aged agreed appeared appointed army arrived Bill Bishop boat body British brought called Captain carried caused charge Charles Chief Church City Committee Commons Conference consider course Court death debate defendants Died discussion Duke Earl elected Emperor England entered estimated expressed fire five followed force Foreign four French give given Government held Henry honour House India interests Italy John jury Justice King known late leave London Lord loss Majesty March Master meeting ment miles Minister months motion moved murder named officers opened opinion Parliament party passed peace persons Porte position Powers present President Prince prisoners proposed Queen question received regard remains reply reported result Royal Russian sent ship taken tion took treaty trial troops Turkey Turkish vessel votes Wales
137 psl. - Ardahan, Kars, or any of them, shall be retained by Russia, and if any attempt shall be made at any future time by Russia to take possession of any further territories of his Imperial Majesty the Sultan in Asia, as fixed by the definitive treaty of peace, England engages to join his Imperial Majesty the Sultan in defending them by force of arms.
17 psl. - I see no public advantage in my continuing to act as the leader of the Liberal party ; and that, at the age of sixty-five, and after forty-two years of a laborious public life, I think myself entitled to retire on the present opportunity. This retirement is dictated to me by my personal views as to the best method of spending the closing years of my life. I need hardly say that my conduct in Parliament will continue to be governed by the principles on which I have heretofore acted ; and, whatever...
127 psl. - Treaty, as from the operation of the instrument as a whole.
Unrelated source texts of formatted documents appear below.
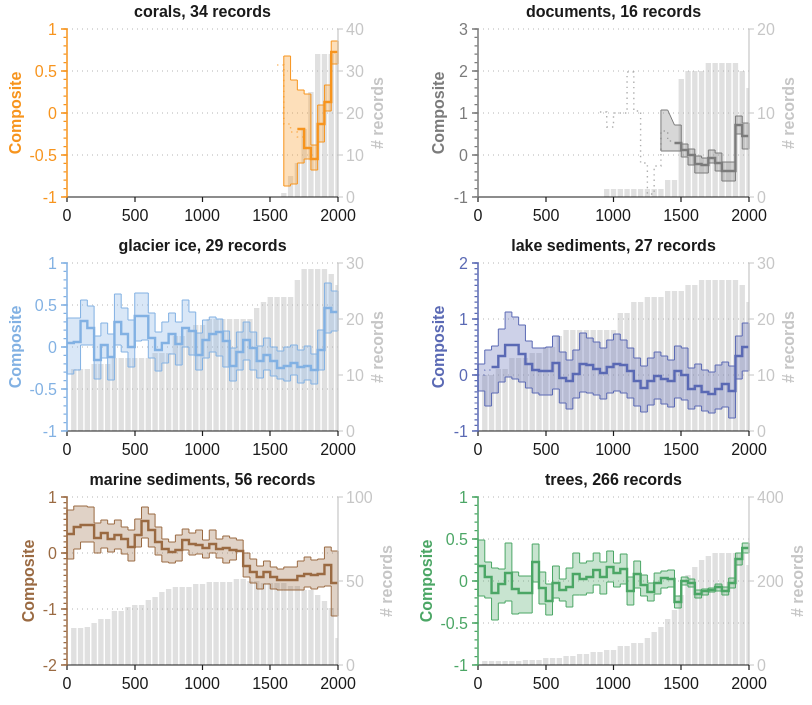
<!DOCTYPE html>
<html lang="en">
<head>
<meta charset="utf-8">
<title>Composites by archive type</title>
<style>
:root{--ink:#1a1a1a;--bar:#e0e0e0;--muted:#c6c6c6;--dots:#b4b4b4;
--corals:#f7941d;--documents:#7b7b7b;--ice:#82b1e3;--lake:#5a69b4;--marine:#9a6a42;--trees:#4ba665}
*{box-sizing:border-box;margin:0}
body{width:812px;height:705px;overflow:hidden;background:#fff;font-family:"Liberation Sans",Arial,sans-serif;font-size:16px;color:var(--ink)}
.panels{display:grid;grid-template-columns:411px 401px;grid-template-rows:repeat(3,234px)}
.panel{padding-left:67px}
.corals{color:var(--corals)}.documents{color:var(--documents)}.ice{color:var(--ice)}
.lake{color:var(--lake)}.marine{color:var(--marine)}.trees{color:var(--trees)}
figcaption{width:271px;height:29px;line-height:24px;text-align:center;font-weight:700;white-space:nowrap;color:var(--ink)}
svg{display:block;width:271px;height:168px;overflow:visible}
.defs{position:absolute;width:0;height:0}
.data path{vector-effect:non-scaling-stroke}
.bars{fill:var(--bar)}
.gaps{stroke:#fff;stroke-width:168;stroke-dasharray:1.4 5.375}
.grid{stroke:var(--dots);stroke-width:1;stroke-dasharray:1 4;fill:none}
.band{fill:currentColor;fill-opacity:.3;stroke:currentColor;stroke-width:1}
.mean{fill:none;stroke:currentColor;stroke-width:2.4}
.sparse{fill:none;stroke:currentColor;stroke-width:1.4;stroke-dasharray:1.4 4;opacity:.6}
.axis{fill:none;stroke:currentColor;stroke-width:1.5}
.minor4{stroke:currentColor;stroke-width:3;stroke-dasharray:1.2 7.2}
.minor3{stroke:currentColor;stroke-width:3;stroke-dasharray:1.2 4.4}
.time{stroke:var(--ink);stroke-width:1.2;fill:none}
.count-axis{stroke:var(--muted);stroke-width:1.2;fill:none}
text{fill:currentColor;text-anchor:middle}
.years text{fill:var(--ink)}
.left text{text-anchor:end}
.right text{text-anchor:start;fill:var(--muted)}
.name{font-weight:700}
.count{font-weight:700;fill:var(--muted)}
</style>
</head>
<body>
<svg class="defs" aria-hidden="true">
<defs>
<line id="gaps" class="gaps" x1="2.7" y1="84" x2="271" y2="84"/>
<path id="grid4" class="grid" d="M0 0H271M0 42H271M0 84H271M0 126H271"/>
<path id="grid3" class="grid" d="M0 0H271M0 56H271M0 112H271"/>
<g id="axis4"><path class="axis" d="M-6 0H0V168H-6M-6 42H0M-6 84H0M-6 126H0"/><line class="minor4" x1="-2" y1="-.6" x2="-2" y2="168"/></g>
<g id="axis3"><path class="axis" d="M-6 0H0V168H-6M-6 56H0M-6 112H0"/><line class="minor3" x1="-2" y1="-.6" x2="-2" y2="168"/></g>
<path id="count4" class="count-axis" d="M276 0H271V168H276M271 42H276M271 84H276M271 126H276"/>
<path id="count3" class="count-axis" d="M276 0H271V168H276M271 56H276M271 112H276"/>
<path id="count2" class="count-axis" d="M276 0H271V168H276M271 84H276"/>
<g id="years" class="years"><path class="time" d="M0 168H271M0 168v5M68 168v5M135.5 168v5M203 168v5M271 168v5"/>
<text x="0" y="192">0</text><text x="68" y="192">500</text><text x="135" y="192">1000</text><text x="203" y="192">1500</text><text x="271" y="192">2000</text></g>
</defs>
</svg>
<main class="panels">

<figure class="panel corals">
<figcaption>corals, 34 records</figcaption>
<svg viewBox="0 0 271 168">
<g class="data" transform="scale(6.775 1)"><path class="bars" d="M31.6 168V164H32.5V147H33.5V134H34.5V100H35.5V63H36.5V25H40V168Z"/></g>
<use href="#gaps"/><use href="#grid4"/>
<g class="data" transform="scale(6.775 1)">
<path class="band" d="M32 27h1V51h1V61h1V65h1V116h1V76h1V56h1V12h1V35h-1V82h-1V113h-1V141h-1V130h-1V134h-1V155h-1V157h-1Z"/>
<path class="sparse" d="M31 36h1V95h1V103h1V108h1"/>
<path class="mean" d="M34 100h1V119h1V130h1V95h1V73h1V23h1"/></g>
<use href="#count4"/><use href="#years"/><use href="#axis4"/>
<g class="left"><text x="-10" y="6">1</text><text x="-10" y="48">0.5</text><text x="-10" y="90">0</text><text x="-10" y="132">-0.5</text><text x="-10" y="174">-1</text></g>
<g class="right"><text x="279" y="6">40</text><text x="279" y="48">30</text><text x="279" y="90">20</text><text x="279" y="132">10</text><text x="279" y="174">0</text></g>
<text class="name" transform="translate(-46 84) rotate(-90)">Composite</text>
<text class="count" transform="translate(316 84) rotate(-90)"># records</text>
</svg>
</figure>

<figure class="panel documents">
<figcaption>documents, 16 records</figcaption>
<svg viewBox="0 0 271 168">
<g class="data" transform="scale(6.775 1)"><path class="bars" d="M18.6 168V160H27.5V151H28.5V151H29.5V50H30.5V42H33.5V34H38.5V42H39.5V59H40V168Z"/></g>
<use href="#gaps"/><use href="#grid4"/>
<g class="data" transform="scale(6.775 1)">
<path class="band" d="M27 81H28L29 96H30V115h1V120h1V127h1V129h1V121h1V124h1V133h2V87h1V94h1V120h-1V105h-1V152h-2V142h-1V134h-1V144h-2V136h-1V128h-1V122H27Z"/>
<path class="sparse" d="M18 83h1V98h1V84h2V43h1V82h1V134h1V165h1V137h1V102h1V112h1"/>
<path class="mean" d="M29 114h1V121h1V126h1V135h1V136h1V129h1V134h1V142h2V96h1V107h1"/></g>
<use href="#count2"/><use href="#years"/><use href="#axis4"/>
<g class="left"><text x="-10" y="6">3</text><text x="-10" y="48">2</text><text x="-10" y="90">1</text><text x="-10" y="132">0</text><text x="-10" y="174">-1</text></g>
<g class="right"><text x="279" y="6">20</text><text x="279" y="90">10</text><text x="279" y="174">0</text></g>
<text class="name" transform="translate(-34 84) rotate(-90)">Composite</text>
<text class="count" transform="translate(316 84) rotate(-90)"># records</text>
</svg>
</figure>

<figure class="panel ice">
<figcaption>glacier ice, 29 records</figcaption>
<svg viewBox="0 0 271 168">
<g class="data" transform="scale(6.775 1)"><path class="bars" d="M.5 168V106H3.5V101H6.5V95H12.5V90H15.5V73H17.5V67H18.5V62H20.5V56H27.5V45H28.5V39H29.5V34H33.5V17H34.5V6H38.5V11H39.5V22H40V168Z"/></g>
<use href="#gaps"/><use href="#grid4"/>
<g class="data" transform="scale(6.775 1)">
<path class="band" d="M0 55h2V37h1V43h1V73h1V60h1V71h1V31h1V45h1V57h1V30h2V50h1V69h1V59h1V50h1V59h1V37h1V49h1V70h1V57h1V54h1V56h1V68h1V85h1V69h1V59h1V69h1V83h1V75h1V84h1V88h1V84h1V82h1V87h1V83h1V91h1V67h1V20h1V28h1V68h-1V70h-1V107h-1V121h-1V117h-1V120h-1V112h-1V118h-1V116h-1V113h-1V107h-1V115h-1V107h-1V97h-1V107h-1V118h-1V104h-1V93h-1V89h-1V95h-1V107h-1V92h-1V84h-1V102h-1V91h-1V100h-1V108h-1V95h-1V77h-1V78h-1V104h-1V89h-1V82h-1V117h-1V95h-1V116h-1V82h-2V107h-1V111h-1Z"/>
<path class="mean" d="M0 80h1V79h1V58h1V65h1V97h1V82h1V94h1V59h1V71h1V84h1V53h2V75h1V87h1V80h1V71h1V81h1V65h1V68h1V92h1V77h1V71h1V69h1V78h1V103h1V89h1V77h1V85h1V98h1V92h1V98h1V105h1V103h1V100h1V104h1V103h1V107h1V87h1V45h1V49h1"/></g>
<use href="#count3"/><use href="#years"/><use href="#axis4"/>
<g class="left"><text x="-10" y="6">1</text><text x="-10" y="48">0.5</text><text x="-10" y="90">0</text><text x="-10" y="132">-0.5</text><text x="-10" y="174">-1</text></g>
<g class="right"><text x="279" y="6">30</text><text x="279" y="62">20</text><text x="279" y="118">10</text><text x="279" y="174">0</text></g>
<text class="name" transform="translate(-46 84) rotate(-90)">Composite</text>
<text class="count" transform="translate(316 84) rotate(-90)"># records</text>
</svg>
</figure>

<figure class="panel lake">
<figcaption>lake sediments, 27 records</figcaption>
<svg viewBox="0 0 271 168">
<g class="data" transform="scale(6.775 1)"><path class="bars" d="M.5 168V112H2.5V106H4.5V95H7.5V90H9.5V84H11.5V73H12.5V67H20.5V50H22.5V39H24.5V34H27.5V28H30.5V22H32.5V17H38.5V22H39.5V39H40V168Z"/></g>
<use href="#gaps"/><use href="#grid3"/>
<g class="data" transform="scale(6.775 1)">
<path class="band" d="M0 101h1V87h1V83h1V66h1V49h1V54h1V62h1V78h1V85h2V84h1V73h1V89h1V97h1V87h1V70h1V75h1V79h1V85h1V77h1V71h1V77h1V85h1V95h1V103h1V95h1V89h1V93h1V97h1V83h1V85h1V105h1V101h1V107h1V109h1V102h1V99h1V103h1V73h1V60h1V108h-1V116h-1V155h-1V144h-1V146h-1V150h-1V148h-1V143h-1V146h-1V137h-1V135h-1V144h-1V141h-1V136h-1V142h-1V149h-1V143h-1V135h-1V130h-1V128h-1V130h-1V136h-1V132h-1V130h-1V129h-1V135h-1V146h-1V140h-1V126h-1V132h-2V130h-1V125h-1V119h-1V116h-1V114h-1V119h-1V130h-1V143h-1V128h-1Z"/>
<path class="sparse" d="M0 112h1V107h1V104"/>
<path class="mean" d="M2 104h1V93h1V82h2V91h1V101h1V107h1V108h2V100h1V115h1V118h1V111h1V101h1V102h1V106h1V110h1V104h1V101h1V102h1V108h1V118h1V125h1V118h1V113h1V116h1V118h1V108h1V112h1V126h1V123h1V129h1V131h1V126h1V121h1V128h1V93h1V84h1"/></g>
<use href="#count3"/><use href="#years"/><use href="#axis3"/>
<g class="left"><text x="-10" y="6">2</text><text x="-10" y="62">1</text><text x="-10" y="118">0</text><text x="-10" y="174">-1</text></g>
<g class="right"><text x="279" y="6">30</text><text x="279" y="62">20</text><text x="279" y="118">10</text><text x="279" y="174">0</text></g>
<text class="name" transform="translate(-34 84) rotate(-90)">Composite</text>
<text class="count" transform="translate(316 84) rotate(-90)"># records</text>
</svg>
</figure>

<figure class="panel marine">
<figcaption>marine sediments, 56 records</figcaption>
<svg viewBox="0 0 271 168">
<g class="data" transform="scale(6.775 1)"><path class="bars" d="M.5 168V131H2.5V130H3.5V126H4.5V122H6.5V114H8.5V110H9.5V108H11.5V103H12.5V100H13.5V95H14.5V92H15.5V90H18.5V87H20.5V85H24.5V82H26.5V84H28.5V86H32.5V89H34.5V93H36.5V98H37.5V104H38.5V111H39.5V141H40V168Z"/></g>
<use href="#gaps"/><use href="#grid3"/>
<g class="data" transform="scale(6.775 1)">
<path class="band" d="M0 13h1V9h2V10h1V26h1V23h1V27h1V23h1V30h1V33h1V22h1V10h1V17h1V30h1V42h1V45h1V38h1V32h1V36h1V33h1V43h1V33h1V42h1V39h1V41h1V43h1V56h1V62h1V69h1V64h1V70h1V72h1V70h2V64h1V60h1V63h1V62h1V50h1V54h1V119h-1V89h-1V90h-1V92h-1V90h-1V93h-3V93h-1V92h-1V87h-1V92h-1V86h-1V80h-1V54h-1V63h-1V66h-1V61h-1V56h-1V61h-1V57h-1V58h-1V53h-1V64h-1V66h-1V65h-1V58h-1V50h-1V41h-1V50h-1V64h-1V57h-1V52h-1V55h-1V51h-1V56h-1V45h-2V52h-1V62h-1Z"/>
<path class="mean" d="M0 37h1V30h1V28h2V41h1V36h1V42h1V38h1V42h1V50h1V38h1V24h1V33h1V45h1V52h1V55h1V53h1V43h1V47h1V48h1V51h1V47h1V52h1V51h1V53h1V54h1V69h1V75h1V80h1V75h1V80h1V83h3V79h1V77h1V78h1V77h1V68h1V86h1"/></g>
<use href="#count2"/><use href="#years"/><use href="#axis3"/>
<g class="left"><text x="-10" y="6">1</text><text x="-10" y="62">0</text><text x="-10" y="118">-1</text><text x="-10" y="174">-2</text></g>
<g class="right"><text x="279" y="6">100</text><text x="279" y="90">50</text><text x="279" y="174">0</text></g>
<text class="name" transform="translate(-33 84) rotate(-90)">Composite</text>
<text class="count" transform="translate(325 84) rotate(-90)"># records</text>
</svg>
</figure>

<figure class="panel trees">
<figcaption>trees, 266 records</figcaption>
<svg viewBox="0 0 271 168">
<g class="data" transform="scale(6.775 1)"><path class="bars" d="M.5 168V164H6.5V163H9.5V161H12.5V159H14.5V157H16.5V155H18.5V153H20.5V149H22.5V146H24.5V141H25.5V135H26.5V130H27.5V122H28.5V113H29.5V98H30.5V78H31.5V70H32.5V63H33.5V59H34.5V56H38.5V57H39.5V68H40V168Z"/></g>
<use href="#gaps"/><use href="#grid4"/>
<g class="data" transform="scale(6.775 1)">
<path class="band" d="M0 43h1V65h1V71h1V72h1V46h1V75h1V79h2V47h1V75h1V87h1V69h1V82h1V71h1V56h1V66h1V64h1V56h1V65h1V54h1V66h1V57h1V80h1V64h1V78h1V86h1V76h1V74h1V73h1V99h1V80h1V82h1V93h1V92h1V91h1V87h1V90h1V81h1V56h1V46h1V56h-1V68h-1V91h-1V98h-1V94h-1V95h-1V98h-1V101h-1V90h-1V88h-1V111h-1V90h-1V91h-1V97h-1V104h-1V99h-1V91h-1V108h-1V87h-1V90h-1V85h-1V97h-1V88h-1V96h-1V98h-1V98h-1V110h-1V104h-1V101h-1V118h-1V107h-1V85h-1V116h-2V117h-1V104h-1V106h-1V123h-1V101h-1V99h-1Z"/>
<path class="mean" d="M0 69h1V80h1V96h1V87h1V76h1V92h1V96h2V65h1V91h1V104h1V86h1V93h1V90h1V77h1V82h1V80h1V73h1V80h1V70h1V76h1V72h1V94h1V77h1V88h1V95h1V86h1V81h1V82h1V105h1V84h1V86h1V97h1V94h1V93h1V90h1V94h1V86h1V62h1V51h1"/></g>
<use href="#count2"/><use href="#years"/><use href="#axis4"/>
<g class="left"><text x="-10" y="6">1</text><text x="-10" y="48">0.5</text><text x="-10" y="90">0</text><text x="-10" y="132">-0.5</text><text x="-10" y="174">-1</text></g>
<g class="right"><text x="279" y="6">400</text><text x="279" y="90">200</text><text x="279" y="174">0</text></g>
<text class="name" transform="translate(-46 84) rotate(-90)">Composite</text>
<text class="count" transform="translate(325 84) rotate(-90)"># records</text>
</svg>
</figure>

</main>
</body>
</html>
A discussion limited to Articles selected by one Power in the Congress would be an illusory remedy for the dangers to English interests and to the permanent peace of Europe, which would result from the state of things which the Treaty proposes to establish.
64 psl. - ... march of the Turkish capital. His Majesty pledged his sacred word of honour in the most earnest and solemn manner that he had no intention of acquiring Constantinople, and that if necessity should oblige him to occupy a portion of Bulgaria, it would only be provisionally, and until peace and the safety of the Christian population were secured.
60 psl. - I have aimed at two chief results. Not insensible to the principle of progress, I have endeavoured to reconcile change with that respect for tradition which is one of the main elements of our social strength ; and, in external affairs, I have endeavoured to develop and strengthen our Empire, believing that combination of achievement and responsibility elevates the character and condition of a people.
4 psl. - Emperor, accompanied by the Prince and Princess of Wales, the Duke and Duchess of Edinburgh, and a...
10 psl. - ... he probably might stimulate the amour propre of some individuals to take the course which he wants, and to defeat the Bill. Now I hope we shall not fall into that trap. I hope we shall show my noble friend that we remember some of his manoeuvres when he was a simple Member of this House, and that we are not to be taunted into taking a very indiscreet step, a step ruinous to all our own wishes and expectations, merely to show that we resent the contemptuous phrases of one of my colleagues.
90 psl. - THE Select Committee appointed by the House of Commons to consider the...
137 psl. - In return His Imperial Majesty the Sultan promises to England to introduce necessary reforms, to be agreed upon later between the two Powers, into the Government and for the protection of the Christian and other subjects of the Porte in these territories. And in order to enable England to make necessary provision for executing her engagements, His Imperial Majesty the Sultan further consents to assign the island of Cyprus to be occupied and administered by England.
56 psl. - Enough, I think, has been said to show that to Achmet Agha and his men belongs the distinction of having committed perhaps the most heinous crime that has stained the history of the present century, Nana Sahib alone, I should say, having rivalled their deeds.